START Extracted material

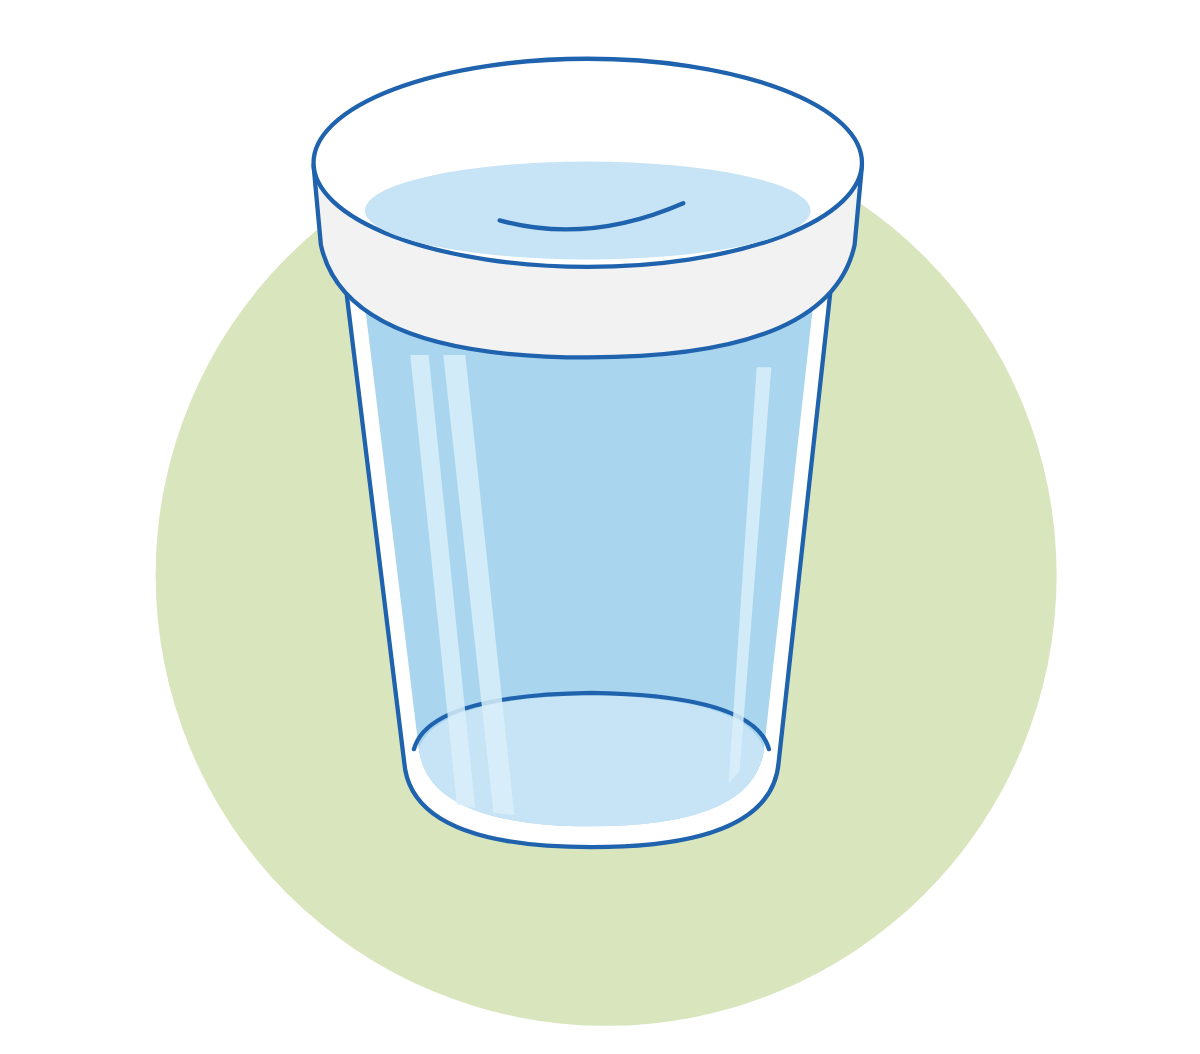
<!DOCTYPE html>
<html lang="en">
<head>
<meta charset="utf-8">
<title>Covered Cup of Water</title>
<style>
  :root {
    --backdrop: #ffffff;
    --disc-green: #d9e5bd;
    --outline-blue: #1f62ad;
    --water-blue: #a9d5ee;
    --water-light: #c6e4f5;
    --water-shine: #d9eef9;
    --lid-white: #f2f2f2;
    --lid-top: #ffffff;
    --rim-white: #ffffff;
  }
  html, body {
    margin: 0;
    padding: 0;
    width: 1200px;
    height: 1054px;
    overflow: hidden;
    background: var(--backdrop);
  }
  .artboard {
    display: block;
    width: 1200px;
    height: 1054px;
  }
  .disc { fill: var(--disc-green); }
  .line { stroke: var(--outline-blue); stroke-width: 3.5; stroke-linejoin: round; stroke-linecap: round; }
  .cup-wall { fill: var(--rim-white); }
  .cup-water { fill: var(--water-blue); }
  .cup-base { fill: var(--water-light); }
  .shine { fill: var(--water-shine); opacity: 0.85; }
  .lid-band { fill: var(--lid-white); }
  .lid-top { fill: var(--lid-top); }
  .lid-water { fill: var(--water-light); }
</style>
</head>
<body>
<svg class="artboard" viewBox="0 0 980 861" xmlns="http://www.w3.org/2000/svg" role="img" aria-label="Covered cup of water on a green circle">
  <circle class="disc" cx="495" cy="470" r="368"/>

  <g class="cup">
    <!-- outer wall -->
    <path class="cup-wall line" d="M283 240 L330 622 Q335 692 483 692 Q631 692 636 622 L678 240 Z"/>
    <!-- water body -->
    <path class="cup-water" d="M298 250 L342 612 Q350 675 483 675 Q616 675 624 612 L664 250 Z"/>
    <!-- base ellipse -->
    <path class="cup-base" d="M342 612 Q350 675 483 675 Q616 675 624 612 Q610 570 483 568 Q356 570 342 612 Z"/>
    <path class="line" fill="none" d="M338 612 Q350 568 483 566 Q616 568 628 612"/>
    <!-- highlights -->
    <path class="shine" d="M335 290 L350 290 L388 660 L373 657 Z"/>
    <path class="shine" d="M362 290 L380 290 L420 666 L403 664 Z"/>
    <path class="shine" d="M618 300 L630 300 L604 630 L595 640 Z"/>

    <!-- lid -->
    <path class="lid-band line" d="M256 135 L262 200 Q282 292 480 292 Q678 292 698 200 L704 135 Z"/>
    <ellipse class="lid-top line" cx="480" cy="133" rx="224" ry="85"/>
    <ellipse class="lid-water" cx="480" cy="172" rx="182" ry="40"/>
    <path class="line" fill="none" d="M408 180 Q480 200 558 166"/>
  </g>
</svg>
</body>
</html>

END Extracted material

▸ **Task statement**
Give the listing again word for word, without its images.

▸ **Response area**
<!DOCTYPE html>
<html lang="en">
<head>
<meta charset="utf-8">
<title>Covered Cup of Water</title>
<style>
  :root {
    --backdrop: #ffffff;
    --disc-green: #d9e5bd;
    --outline-blue: #1f62ad;
    --water-blue: #a9d5ee;
    --water-light: #c6e4f5;
    --water-shine: #d9eef9;
    --lid-white: #f2f2f2;
    --lid-top: #ffffff;
    --rim-white: #ffffff;
  }
  html, body {
    margin: 0;
    padding: 0;
    width: 1200px;
    height: 1054px;
    overflow: hidden;
    background: var(--backdrop);
  }
  .artboard {
    display: block;
    width: 1200px;
    height: 1054px;
  }
  .disc { fill: var(--disc-green); }
  .line { stroke: var(--outline-blue); stroke-width: 3.5; stroke-linejoin: round; stroke-linecap: round; }
  .cup-wall { fill: var(--rim-white); }
  .cup-water { fill: var(--water-blue); }
  .cup-base { fill: var(--water-light); }
  .shine { fill: var(--water-shine); opacity: 0.85; }
  .lid-band { fill: var(--lid-white); }
  .lid-top { fill: var(--lid-top); }
  .lid-water { fill: var(--water-light); }
</style>
</head>
<body>
<svg class="artboard" viewBox="0 0 980 861" xmlns="http://www.w3.org/2000/svg" role="img" aria-label="Covered cup of water on a green circle">
  <circle class="disc" cx="495" cy="470" r="368"/>

  <g class="cup">
    <!-- outer wall -->
    <path class="cup-wall line" d="M283 240 L330 622 Q335 692 483 692 Q631 692 636 622 L678 240 Z"/>
    <!-- water body -->
    <path class="cup-water" d="M298 250 L342 612 Q350 675 483 675 Q616 675 624 612 L664 250 Z"/>
    <!-- base ellipse -->
    <path class="cup-base" d="M342 612 Q350 675 483 675 Q616 675 624 612 Q610 570 483 568 Q356 570 342 612 Z"/>
    <path class="line" fill="none" d="M338 612 Q350 568 483 566 Q616 568 628 612"/>
    <!-- highlights -->
    <path class="shine" d="M335 290 L350 290 L388 660 L373 657 Z"/>
    <path class="shine" d="M362 290 L380 290 L420 666 L403 664 Z"/>
    <path class="shine" d="M618 300 L630 300 L604 630 L595 640 Z"/>

    <!-- lid -->
    <path class="lid-band line" d="M256 135 L262 200 Q282 292 480 292 Q678 292 698 200 L704 135 Z"/>
    <ellipse class="lid-top line" cx="480" cy="133" rx="224" ry="85"/>
    <ellipse class="lid-water" cx="480" cy="172" rx="182" ry="40"/>
    <path class="line" fill="none" d="M408 180 Q480 200 558 166"/>
  </g>
</svg>
</body>
</html>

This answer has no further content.